Amaryllis are a prized indoor plant that can produce 6-10 inch trumpet shaped flowers born on 1-2 foot tall stalks in mid-winter. Amaryllis come in a variety of colors such as red, pink, white, and salmon. Amaryllis are easy to grow and with a little effort they will bloom year after year.

Amaryllis are typically purchased as a bulb although some garden centers carry potted bulbs in various stages of bloom. When purchasing a bulb, it is best to select the largest one available. In general, the larger the bulb the more stalks and blooms it will produce. The bulb should be firm to touch with no visible signs of decay or physical damage. Plant your amaryllis in a pot that is one inch wider than the bulb. Use a potting medium that drains well and is high in organic matter. Plant the bulb so that at least one-third to one-half of the bulb sits above the potting medium. Water thoroughly after planting and place in a warm sunny spot. Once growth begins, apply a water soluble fertilizer high in phosphorous; follow label guidelines for rate and frequency of application. Once the flower buds have colored, move the plant out of direct sunlight to prolong the flowering period.

Amaryllis will bloom year after year as long as the bulb stores enough nutrients. To prepare the bulb for the next bloom cycle, move the amaryllis to the brightest spot indoors to maximize photosynthesis. Remove the flowers after they fade by cutting them off of the flower stalk. Remove flower stalks after they yellow. Amaryllis may be brought outside after the danger of frost has past. Acclimate the amaryllis to the outdoors by placing in the shade and gradually moving to areas receiving more light. When fully acclimated, the plant should receive six hours of full sun. Fertilize monthly while outside using a balanced houseplant fertilizer and bring indoors before the first frost in the fall.

Amaryllis will naturally bloom without a resting period. If a particular blooming time is desired, give the amaryllis a resting period of 8-12 weeks. During this time store the plant in a dark place, do not water, and remove the foliage after it has dried. After 8-12 weeks, or if new growth is observed, bring the plant into a bright location and begin watering. Flowers usually develop in four to six weeks.

If you want a splash of color this winter, try growing an amaryllis. With a little effort it will bring colorful blooms for years to come. Reference: Hoffman, C. and M. Meyer. 2016. Growing and caring for amaryllis.
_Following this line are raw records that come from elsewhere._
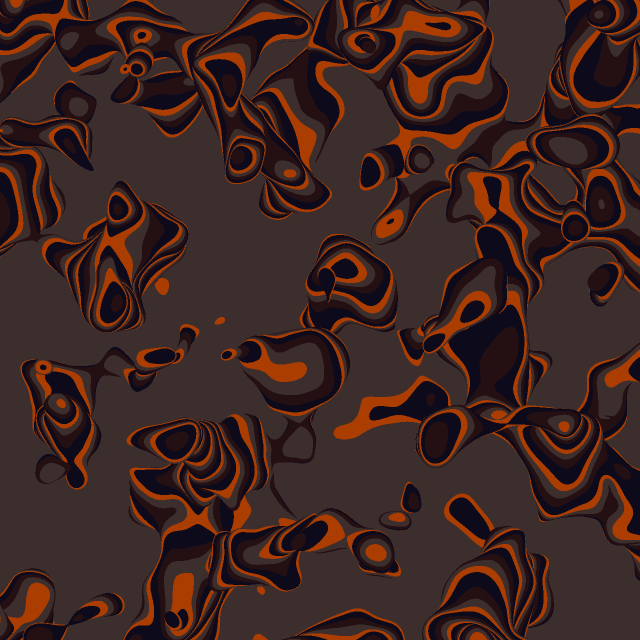
A WebGL 2 fragment shader for this pattern:

```glsl
#version 300 es
precision highp float;

uniform vec2 u_resolution;
out vec4 outColor;

const vec3 ORANGE = vec3(0.67, 0.24, 0.00);
const vec3 NAVY   = vec3(0.05, 0.04, 0.11);
const vec3 BROWN  = vec3(0.14, 0.06, 0.07);
const vec3 GREY   = vec3(0.24, 0.18, 0.18);

const float PERIODS = 14.0;      // colour cycles between ground and top
const float CELLS = 6.5;         // large noise cells across the canvas
const float CYCLE_DEPTH = 0.2;   // noise depth of one colour cycle
const float MAX_RISE = 0.09;     // bound on field change per layer
const vec4 LAYER_START = vec4(0.0, 0.2, 0.52, 0.77);

// Integer hash to a gradient in [-1, 1]
vec3 hashGradient(ivec3 cell) {
    uvec3 v = uvec3(cell) * 1664525u + 1013904223u;
    v.x += v.y * v.z; v.y += v.z * v.x; v.z += v.x * v.y;
    v ^= v >> 16u;
    v.x += v.y * v.z; v.y += v.z * v.x; v.z += v.x * v.y;
    return vec3(v >> 8u) / 8388608.0 - 1.0;
}

float corner(ivec3 cell, vec3 local, ivec3 offset) {
    return dot(hashGradient(cell + offset), local - vec3(offset));
}

float gradientNoise(vec3 p) {
    vec3 base = floor(p);
    vec3 f = p - base;
    ivec3 c = ivec3(base);
    vec3 w = f * f * f * (f * (f * 6.0 - 15.0) + 10.0);
    vec4 nearFar = mix(
        vec4(corner(c, f, ivec3(0, 0, 0)), corner(c, f, ivec3(0, 1, 0)),
             corner(c, f, ivec3(0, 0, 1)), corner(c, f, ivec3(0, 1, 1))),
        vec4(corner(c, f, ivec3(1, 0, 0)), corner(c, f, ivec3(1, 1, 0)),
             corner(c, f, ivec3(1, 0, 1)), corner(c, f, ivec3(1, 1, 1))), w.x);
    vec2 slices = mix(nearFar.xz, nearFar.yw, w.y);
    return mix(slices.x, slices.y, w.z);
}

// Solid where positive: bumpy near the ground, smooth and sparse near the top
float solidField(vec2 p, float height) {
    float rise = height / PERIODS;
    vec3 q = vec3(p * CELLS + 3.4, 0.35 + height * CYCLE_DEPTH);
    float detail = mix(0.45, 0.12, rise);
    float density = gradientNoise(q) + detail * gradientNoise(q * 2.0 + 17.3);
    return density - mix(0.13, 0.47, rise);
}

float layerHeight(float layer) {
    return floor(layer / 4.0) + LAYER_START[int(mod(layer, 4.0))];
}

// Highest solid layer seen from above, or -1 for bare ground
float topLayer(vec2 p) {
    float layer = PERIODS * 4.0 - 1.0;
    for (int i = 0; i < 56; i++) {
        if (layer < 0.0) break;
        float field = solidField(p, layerHeight(layer));
        if (field > 0.0) return layer;
        layer -= max(1.0, floor(-field / MAX_RISE));
    }
    return -1.0;
}

vec3 layerColor(float layer) {
    if (layer < 0.0) return GREY;
    float band = mod(layer, 4.0);
    if (band < 0.5) return ORANGE;
    if (band < 1.5) return NAVY;
    return band < 2.5 ? BROWN : GREY;
}

void main() {
    // Four samples per pixel smooth the layer edges
    vec3 color = vec3(0.0);
    for (int i = 0; i < 4; i++) {
        vec2 jitter = vec2(i & 1, i >> 1) * 0.5 - 0.25;
        vec2 p = (gl_FragCoord.xy + jitter) / u_resolution.y;
        color += layerColor(topLayer(p));
    }
    outColor = vec4(color / 4.0, 1.0);
}
```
UMN Extension. 



Randy Nelson
Extension Educator, Home Hort & Ag Production Systems
(218) 299-5020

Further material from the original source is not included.